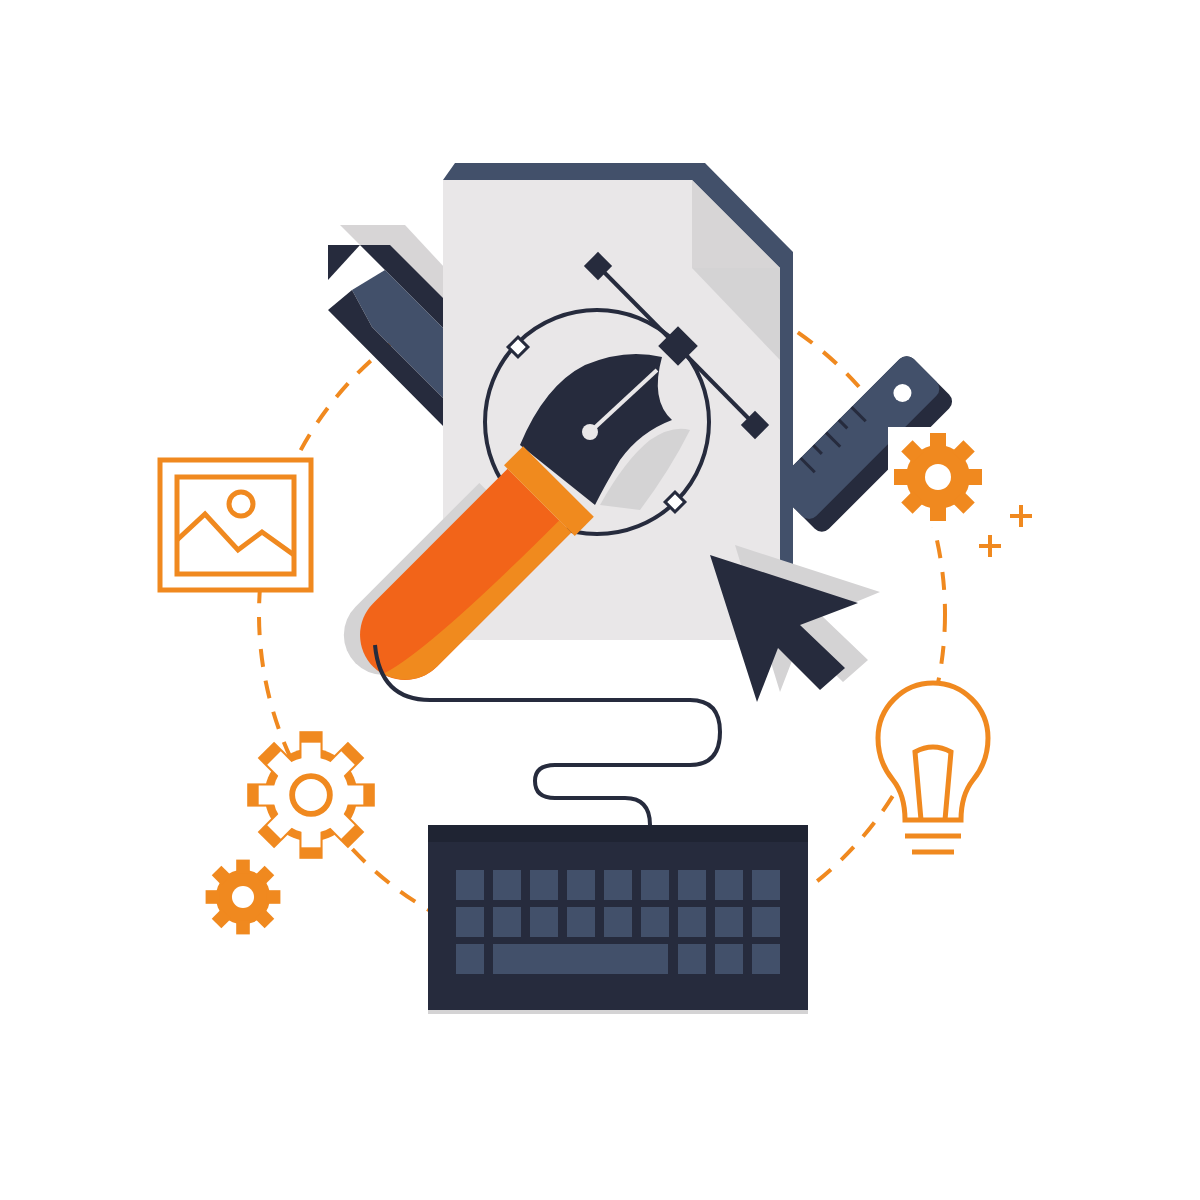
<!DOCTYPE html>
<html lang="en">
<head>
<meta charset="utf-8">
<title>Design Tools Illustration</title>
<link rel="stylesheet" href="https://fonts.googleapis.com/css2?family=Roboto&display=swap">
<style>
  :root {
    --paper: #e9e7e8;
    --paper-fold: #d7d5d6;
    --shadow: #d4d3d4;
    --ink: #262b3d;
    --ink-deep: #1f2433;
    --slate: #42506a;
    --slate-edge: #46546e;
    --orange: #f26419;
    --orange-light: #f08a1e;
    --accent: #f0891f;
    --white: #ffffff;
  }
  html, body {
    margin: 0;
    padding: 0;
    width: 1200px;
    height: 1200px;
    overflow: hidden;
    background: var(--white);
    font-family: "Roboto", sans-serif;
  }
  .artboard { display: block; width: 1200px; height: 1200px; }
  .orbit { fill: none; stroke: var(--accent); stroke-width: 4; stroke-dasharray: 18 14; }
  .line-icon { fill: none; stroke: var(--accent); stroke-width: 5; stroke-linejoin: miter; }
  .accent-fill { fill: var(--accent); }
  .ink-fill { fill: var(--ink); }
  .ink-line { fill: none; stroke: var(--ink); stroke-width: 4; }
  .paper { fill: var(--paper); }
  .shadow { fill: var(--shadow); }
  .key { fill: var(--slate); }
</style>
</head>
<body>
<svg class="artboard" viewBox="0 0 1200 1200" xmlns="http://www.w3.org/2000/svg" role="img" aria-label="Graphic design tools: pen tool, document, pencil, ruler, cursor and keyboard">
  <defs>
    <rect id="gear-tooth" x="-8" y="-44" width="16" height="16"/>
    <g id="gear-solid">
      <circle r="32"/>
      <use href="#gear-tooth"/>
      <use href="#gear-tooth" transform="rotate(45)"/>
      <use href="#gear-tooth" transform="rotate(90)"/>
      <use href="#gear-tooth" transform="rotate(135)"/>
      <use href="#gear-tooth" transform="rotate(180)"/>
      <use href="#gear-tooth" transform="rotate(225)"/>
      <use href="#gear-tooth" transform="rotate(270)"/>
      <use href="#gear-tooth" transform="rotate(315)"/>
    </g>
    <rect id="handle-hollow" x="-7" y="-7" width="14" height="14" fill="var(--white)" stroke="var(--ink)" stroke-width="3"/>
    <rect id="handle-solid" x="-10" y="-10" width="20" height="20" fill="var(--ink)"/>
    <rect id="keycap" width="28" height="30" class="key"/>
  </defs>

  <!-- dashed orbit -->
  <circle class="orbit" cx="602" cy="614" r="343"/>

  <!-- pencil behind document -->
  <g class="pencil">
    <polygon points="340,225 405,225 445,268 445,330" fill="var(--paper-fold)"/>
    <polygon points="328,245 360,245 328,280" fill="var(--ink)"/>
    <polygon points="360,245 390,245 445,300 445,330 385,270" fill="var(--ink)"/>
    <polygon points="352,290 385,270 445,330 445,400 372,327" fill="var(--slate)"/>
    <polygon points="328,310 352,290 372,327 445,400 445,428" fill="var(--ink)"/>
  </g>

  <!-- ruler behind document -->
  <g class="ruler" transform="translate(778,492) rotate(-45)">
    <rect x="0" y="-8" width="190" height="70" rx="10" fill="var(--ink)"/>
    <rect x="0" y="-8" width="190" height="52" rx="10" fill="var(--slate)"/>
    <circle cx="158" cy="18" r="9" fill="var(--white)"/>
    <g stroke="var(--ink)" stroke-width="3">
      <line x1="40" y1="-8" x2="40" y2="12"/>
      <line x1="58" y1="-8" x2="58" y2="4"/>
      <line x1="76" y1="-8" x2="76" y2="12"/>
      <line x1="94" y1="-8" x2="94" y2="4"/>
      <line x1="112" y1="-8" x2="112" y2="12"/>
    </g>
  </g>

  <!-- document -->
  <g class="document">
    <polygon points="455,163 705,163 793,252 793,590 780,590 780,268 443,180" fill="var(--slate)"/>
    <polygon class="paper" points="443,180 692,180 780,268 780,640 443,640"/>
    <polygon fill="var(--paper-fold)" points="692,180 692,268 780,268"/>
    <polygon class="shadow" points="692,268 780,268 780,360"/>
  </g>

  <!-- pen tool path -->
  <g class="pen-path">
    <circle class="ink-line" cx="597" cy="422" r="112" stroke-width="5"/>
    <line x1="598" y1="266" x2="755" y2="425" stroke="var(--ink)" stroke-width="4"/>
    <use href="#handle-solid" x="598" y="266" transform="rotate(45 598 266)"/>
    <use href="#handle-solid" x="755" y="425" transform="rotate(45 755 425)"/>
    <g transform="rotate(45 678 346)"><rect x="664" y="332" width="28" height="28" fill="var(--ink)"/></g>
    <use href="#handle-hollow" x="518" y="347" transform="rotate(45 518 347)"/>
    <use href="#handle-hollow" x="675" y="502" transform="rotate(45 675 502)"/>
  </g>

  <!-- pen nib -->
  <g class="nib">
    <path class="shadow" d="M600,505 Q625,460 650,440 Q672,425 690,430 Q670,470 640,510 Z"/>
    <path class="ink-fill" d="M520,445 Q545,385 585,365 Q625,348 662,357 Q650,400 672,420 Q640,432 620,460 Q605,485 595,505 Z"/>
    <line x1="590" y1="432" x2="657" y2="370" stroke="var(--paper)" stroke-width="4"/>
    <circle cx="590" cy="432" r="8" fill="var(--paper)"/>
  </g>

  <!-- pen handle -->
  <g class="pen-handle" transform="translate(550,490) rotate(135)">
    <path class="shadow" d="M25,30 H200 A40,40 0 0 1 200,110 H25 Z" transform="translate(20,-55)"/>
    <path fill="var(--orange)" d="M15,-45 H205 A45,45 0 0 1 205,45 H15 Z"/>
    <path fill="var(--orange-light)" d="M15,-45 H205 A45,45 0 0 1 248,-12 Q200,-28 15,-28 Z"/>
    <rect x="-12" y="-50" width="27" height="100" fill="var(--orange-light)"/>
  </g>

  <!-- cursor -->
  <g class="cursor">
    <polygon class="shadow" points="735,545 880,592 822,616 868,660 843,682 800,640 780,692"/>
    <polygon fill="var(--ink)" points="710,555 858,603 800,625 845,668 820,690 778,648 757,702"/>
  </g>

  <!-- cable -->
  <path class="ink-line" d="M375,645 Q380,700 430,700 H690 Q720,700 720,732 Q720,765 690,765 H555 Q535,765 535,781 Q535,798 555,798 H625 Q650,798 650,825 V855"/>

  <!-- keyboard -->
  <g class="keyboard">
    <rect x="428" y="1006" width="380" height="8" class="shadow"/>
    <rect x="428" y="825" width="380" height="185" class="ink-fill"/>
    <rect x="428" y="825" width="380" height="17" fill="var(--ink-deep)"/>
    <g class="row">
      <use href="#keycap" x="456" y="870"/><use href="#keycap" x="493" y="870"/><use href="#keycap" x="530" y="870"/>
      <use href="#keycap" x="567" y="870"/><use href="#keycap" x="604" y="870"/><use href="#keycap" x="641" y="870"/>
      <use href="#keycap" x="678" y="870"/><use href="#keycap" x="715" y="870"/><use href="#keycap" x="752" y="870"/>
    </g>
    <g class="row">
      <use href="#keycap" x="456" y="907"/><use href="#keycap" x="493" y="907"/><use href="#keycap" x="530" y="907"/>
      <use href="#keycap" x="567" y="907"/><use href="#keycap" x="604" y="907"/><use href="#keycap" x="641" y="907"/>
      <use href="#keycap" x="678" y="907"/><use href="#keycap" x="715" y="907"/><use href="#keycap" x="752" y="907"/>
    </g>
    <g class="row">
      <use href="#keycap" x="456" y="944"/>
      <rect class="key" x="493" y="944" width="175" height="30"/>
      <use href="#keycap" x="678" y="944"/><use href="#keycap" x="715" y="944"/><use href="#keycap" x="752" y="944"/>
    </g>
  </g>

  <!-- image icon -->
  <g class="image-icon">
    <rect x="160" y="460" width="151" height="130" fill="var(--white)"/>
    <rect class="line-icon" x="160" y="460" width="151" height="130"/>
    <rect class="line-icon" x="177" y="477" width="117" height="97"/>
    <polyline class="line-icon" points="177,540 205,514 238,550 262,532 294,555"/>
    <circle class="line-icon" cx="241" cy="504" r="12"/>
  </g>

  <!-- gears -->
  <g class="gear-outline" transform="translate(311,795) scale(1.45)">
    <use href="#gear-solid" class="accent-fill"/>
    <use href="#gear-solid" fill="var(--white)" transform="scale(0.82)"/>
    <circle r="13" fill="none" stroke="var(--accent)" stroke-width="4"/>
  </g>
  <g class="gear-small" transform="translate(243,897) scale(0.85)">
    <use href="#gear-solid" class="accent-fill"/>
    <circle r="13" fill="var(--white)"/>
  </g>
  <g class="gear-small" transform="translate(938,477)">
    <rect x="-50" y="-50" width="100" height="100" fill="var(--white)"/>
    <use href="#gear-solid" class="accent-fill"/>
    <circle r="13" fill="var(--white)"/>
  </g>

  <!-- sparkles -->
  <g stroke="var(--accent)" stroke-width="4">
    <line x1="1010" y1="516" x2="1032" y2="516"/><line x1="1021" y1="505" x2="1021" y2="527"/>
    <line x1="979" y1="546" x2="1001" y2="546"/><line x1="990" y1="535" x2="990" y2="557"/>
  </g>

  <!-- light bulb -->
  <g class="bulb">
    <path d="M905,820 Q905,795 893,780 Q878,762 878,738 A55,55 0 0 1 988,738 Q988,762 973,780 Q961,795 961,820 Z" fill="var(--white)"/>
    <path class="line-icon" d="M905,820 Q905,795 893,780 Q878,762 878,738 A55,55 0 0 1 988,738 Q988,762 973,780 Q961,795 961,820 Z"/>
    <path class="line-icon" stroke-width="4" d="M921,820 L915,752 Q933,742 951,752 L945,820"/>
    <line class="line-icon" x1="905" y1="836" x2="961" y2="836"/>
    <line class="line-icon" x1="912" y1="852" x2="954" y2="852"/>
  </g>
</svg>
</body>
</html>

=-=-=-=-=

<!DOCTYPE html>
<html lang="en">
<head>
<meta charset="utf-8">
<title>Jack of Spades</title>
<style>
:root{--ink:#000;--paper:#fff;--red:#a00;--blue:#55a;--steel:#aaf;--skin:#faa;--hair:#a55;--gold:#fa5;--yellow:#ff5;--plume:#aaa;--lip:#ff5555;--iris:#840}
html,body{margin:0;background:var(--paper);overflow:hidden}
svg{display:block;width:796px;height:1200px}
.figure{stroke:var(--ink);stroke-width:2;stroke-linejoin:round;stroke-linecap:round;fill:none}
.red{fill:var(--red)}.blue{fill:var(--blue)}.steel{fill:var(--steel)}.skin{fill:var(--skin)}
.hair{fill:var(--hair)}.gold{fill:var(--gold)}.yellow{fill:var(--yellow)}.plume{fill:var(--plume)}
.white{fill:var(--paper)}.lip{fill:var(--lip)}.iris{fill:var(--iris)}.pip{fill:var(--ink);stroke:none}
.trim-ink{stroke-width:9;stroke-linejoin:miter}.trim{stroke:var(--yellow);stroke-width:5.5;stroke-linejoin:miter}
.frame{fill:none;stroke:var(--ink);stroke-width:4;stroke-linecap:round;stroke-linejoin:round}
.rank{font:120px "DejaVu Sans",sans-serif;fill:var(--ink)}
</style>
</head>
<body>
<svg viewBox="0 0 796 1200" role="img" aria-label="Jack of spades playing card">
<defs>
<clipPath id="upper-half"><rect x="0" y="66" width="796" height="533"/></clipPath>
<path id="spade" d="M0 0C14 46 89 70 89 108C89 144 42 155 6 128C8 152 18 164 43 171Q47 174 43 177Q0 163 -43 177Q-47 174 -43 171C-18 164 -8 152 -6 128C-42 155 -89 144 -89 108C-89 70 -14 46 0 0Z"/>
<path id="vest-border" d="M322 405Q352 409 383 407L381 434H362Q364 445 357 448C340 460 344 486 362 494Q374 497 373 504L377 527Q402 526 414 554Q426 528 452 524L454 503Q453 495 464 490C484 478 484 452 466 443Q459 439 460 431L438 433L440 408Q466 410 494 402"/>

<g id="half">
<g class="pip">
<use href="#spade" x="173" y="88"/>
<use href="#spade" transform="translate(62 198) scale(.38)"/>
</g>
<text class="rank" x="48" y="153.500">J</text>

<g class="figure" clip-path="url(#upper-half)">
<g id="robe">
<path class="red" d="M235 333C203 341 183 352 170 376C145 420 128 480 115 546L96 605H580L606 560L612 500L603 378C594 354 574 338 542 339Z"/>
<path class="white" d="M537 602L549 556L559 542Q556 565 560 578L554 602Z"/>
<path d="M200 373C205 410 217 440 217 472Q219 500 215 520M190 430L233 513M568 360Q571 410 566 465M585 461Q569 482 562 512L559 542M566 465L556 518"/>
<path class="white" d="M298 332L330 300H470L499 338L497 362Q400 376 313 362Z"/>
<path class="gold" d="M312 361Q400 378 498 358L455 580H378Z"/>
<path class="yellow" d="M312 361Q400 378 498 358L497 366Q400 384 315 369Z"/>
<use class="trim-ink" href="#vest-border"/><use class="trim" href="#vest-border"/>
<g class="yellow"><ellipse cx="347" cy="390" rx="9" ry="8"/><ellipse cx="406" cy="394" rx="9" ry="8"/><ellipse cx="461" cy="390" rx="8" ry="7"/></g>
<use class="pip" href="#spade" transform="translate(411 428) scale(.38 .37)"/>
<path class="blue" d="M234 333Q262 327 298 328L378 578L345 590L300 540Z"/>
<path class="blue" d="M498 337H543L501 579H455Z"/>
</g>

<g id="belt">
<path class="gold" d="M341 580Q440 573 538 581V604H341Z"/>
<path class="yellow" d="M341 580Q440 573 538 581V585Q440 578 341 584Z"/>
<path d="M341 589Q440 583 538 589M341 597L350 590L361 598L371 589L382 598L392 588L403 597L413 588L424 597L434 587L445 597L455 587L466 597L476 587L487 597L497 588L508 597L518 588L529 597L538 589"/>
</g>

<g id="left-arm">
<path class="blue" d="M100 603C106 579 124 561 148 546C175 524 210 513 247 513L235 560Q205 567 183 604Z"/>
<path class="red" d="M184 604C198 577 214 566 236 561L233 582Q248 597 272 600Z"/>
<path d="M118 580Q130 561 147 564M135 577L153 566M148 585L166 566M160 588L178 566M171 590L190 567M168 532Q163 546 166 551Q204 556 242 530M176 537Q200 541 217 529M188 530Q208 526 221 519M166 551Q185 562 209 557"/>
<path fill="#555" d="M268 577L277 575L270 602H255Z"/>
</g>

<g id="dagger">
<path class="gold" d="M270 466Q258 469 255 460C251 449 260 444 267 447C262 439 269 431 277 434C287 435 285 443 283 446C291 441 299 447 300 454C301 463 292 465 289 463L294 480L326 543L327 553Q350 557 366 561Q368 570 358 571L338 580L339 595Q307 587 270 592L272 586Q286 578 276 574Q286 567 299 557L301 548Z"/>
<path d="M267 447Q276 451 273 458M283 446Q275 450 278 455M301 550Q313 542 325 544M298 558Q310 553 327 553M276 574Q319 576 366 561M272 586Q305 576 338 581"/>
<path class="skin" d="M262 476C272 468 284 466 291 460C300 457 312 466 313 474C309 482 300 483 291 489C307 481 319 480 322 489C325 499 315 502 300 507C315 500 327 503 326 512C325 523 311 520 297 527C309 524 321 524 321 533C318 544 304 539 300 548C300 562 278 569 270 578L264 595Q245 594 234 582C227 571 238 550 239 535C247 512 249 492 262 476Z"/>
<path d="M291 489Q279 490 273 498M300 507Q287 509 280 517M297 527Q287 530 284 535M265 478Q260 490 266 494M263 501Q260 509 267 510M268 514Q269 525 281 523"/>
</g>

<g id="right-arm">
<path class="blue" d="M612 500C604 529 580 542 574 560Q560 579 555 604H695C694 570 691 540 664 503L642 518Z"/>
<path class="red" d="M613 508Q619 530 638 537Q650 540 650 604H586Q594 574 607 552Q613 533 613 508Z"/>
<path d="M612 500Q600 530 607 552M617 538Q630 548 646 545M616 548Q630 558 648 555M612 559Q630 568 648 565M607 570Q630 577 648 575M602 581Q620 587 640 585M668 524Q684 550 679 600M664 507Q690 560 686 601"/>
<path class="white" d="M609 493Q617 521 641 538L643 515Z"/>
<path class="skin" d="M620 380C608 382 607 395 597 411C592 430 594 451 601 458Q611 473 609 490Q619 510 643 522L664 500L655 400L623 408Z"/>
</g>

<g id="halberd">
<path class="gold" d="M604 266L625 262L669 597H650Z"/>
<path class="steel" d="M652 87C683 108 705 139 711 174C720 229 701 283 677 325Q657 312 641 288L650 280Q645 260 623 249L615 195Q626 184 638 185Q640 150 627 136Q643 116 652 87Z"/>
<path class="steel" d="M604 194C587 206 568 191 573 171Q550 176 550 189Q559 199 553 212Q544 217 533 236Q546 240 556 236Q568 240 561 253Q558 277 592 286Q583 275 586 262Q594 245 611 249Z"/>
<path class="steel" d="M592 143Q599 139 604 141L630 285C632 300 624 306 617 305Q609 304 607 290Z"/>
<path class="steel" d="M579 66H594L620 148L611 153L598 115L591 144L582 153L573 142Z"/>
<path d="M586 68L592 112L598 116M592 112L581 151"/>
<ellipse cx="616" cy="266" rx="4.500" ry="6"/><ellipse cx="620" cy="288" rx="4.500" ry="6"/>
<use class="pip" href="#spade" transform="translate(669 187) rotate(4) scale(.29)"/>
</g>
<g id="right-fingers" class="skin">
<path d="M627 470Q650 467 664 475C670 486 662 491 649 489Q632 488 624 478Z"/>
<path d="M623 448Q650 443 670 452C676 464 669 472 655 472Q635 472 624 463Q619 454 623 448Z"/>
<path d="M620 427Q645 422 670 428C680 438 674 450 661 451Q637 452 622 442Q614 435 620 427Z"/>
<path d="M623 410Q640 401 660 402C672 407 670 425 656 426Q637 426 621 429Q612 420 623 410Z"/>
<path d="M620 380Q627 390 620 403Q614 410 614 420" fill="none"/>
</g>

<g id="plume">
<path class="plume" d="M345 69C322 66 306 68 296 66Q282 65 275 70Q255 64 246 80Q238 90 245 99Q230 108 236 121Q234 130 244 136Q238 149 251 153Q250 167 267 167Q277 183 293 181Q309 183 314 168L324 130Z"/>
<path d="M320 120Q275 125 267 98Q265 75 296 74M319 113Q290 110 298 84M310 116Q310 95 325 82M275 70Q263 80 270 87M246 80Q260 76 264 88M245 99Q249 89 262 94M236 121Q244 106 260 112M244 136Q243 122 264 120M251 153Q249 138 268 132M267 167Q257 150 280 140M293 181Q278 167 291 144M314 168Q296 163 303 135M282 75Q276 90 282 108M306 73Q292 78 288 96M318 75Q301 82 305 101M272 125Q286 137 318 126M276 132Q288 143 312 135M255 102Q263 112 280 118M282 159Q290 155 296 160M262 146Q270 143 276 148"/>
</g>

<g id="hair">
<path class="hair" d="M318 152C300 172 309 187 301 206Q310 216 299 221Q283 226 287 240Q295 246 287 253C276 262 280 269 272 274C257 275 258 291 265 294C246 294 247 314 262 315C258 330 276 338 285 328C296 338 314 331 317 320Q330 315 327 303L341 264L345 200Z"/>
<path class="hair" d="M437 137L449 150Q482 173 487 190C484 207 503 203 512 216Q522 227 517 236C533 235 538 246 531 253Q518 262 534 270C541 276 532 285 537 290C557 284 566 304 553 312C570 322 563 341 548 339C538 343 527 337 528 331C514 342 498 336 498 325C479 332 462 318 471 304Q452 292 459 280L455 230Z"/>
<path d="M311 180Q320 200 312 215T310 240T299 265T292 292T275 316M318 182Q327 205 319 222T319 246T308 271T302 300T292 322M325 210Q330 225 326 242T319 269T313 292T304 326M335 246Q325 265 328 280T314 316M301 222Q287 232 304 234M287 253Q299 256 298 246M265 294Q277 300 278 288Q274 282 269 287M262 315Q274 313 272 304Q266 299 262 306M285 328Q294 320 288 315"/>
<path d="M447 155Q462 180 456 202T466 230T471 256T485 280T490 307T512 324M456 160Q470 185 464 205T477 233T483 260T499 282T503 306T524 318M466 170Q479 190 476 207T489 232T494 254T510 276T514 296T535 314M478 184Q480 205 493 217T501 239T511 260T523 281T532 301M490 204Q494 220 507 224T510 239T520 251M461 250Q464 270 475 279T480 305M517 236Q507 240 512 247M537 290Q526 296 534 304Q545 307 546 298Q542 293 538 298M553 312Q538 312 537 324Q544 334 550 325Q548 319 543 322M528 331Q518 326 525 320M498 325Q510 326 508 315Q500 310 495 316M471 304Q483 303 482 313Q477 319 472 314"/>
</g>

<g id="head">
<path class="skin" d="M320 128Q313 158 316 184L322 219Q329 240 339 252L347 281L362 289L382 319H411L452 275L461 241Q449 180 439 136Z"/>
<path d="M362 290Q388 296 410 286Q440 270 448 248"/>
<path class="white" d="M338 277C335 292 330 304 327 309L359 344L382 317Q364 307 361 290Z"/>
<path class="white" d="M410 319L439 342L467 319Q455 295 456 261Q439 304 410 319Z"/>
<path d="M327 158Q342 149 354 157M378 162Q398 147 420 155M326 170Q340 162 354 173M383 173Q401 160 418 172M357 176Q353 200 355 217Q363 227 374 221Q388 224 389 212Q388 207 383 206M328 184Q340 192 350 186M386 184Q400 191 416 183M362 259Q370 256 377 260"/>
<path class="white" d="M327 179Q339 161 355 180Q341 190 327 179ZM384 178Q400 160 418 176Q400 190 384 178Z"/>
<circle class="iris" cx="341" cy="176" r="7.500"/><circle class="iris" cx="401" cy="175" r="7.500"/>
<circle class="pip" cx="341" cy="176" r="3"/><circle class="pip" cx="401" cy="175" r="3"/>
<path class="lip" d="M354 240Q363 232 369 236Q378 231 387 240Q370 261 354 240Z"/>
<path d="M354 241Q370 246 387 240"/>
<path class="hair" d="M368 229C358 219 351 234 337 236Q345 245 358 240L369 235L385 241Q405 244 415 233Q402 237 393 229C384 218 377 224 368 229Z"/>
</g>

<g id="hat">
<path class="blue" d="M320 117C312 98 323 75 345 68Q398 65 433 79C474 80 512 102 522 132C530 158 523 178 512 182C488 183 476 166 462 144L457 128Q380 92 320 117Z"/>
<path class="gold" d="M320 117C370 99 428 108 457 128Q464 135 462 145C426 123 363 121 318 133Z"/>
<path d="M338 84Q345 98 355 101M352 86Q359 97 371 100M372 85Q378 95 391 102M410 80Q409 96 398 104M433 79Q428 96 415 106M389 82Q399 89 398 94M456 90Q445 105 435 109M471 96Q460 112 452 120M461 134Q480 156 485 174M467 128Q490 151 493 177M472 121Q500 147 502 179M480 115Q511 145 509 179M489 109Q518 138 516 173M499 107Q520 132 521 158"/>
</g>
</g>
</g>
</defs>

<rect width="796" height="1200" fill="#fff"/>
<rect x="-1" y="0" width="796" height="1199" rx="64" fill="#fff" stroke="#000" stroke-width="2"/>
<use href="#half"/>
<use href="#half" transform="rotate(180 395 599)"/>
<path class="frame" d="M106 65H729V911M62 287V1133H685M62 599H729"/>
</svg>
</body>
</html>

=-=-=-=-=

◆ **EXERCISE**
Scan the material above for the string "plume". Copy each line that holds it.

◆ **RESULT OF THE TASK**
:root{--ink:#000;--paper:#fff;--red:#a00;--blue:#55a;--steel:#aaf;--skin:#faa;--hair:#a55;--gold:#fa5;--yellow:#ff5;--plume:#aaa;--lip:#ff5555;--iris:#840}
.hair{fill:var(--hair)}.gold{fill:var(--gold)}.yellow{fill:var(--yellow)}.plume{fill:var(--plume)}
<g id="plume">
<path class="plume" d="M345 69C322 66 306 68 296 66Q282 65 275 70Q255 64 246 80Q238 90 245 99Q230 108 236 121Q234 130 244 136Q238 149 251 153Q250 167 267 167Q277 183 293 181Q309 183 314 168L324 130Z"/>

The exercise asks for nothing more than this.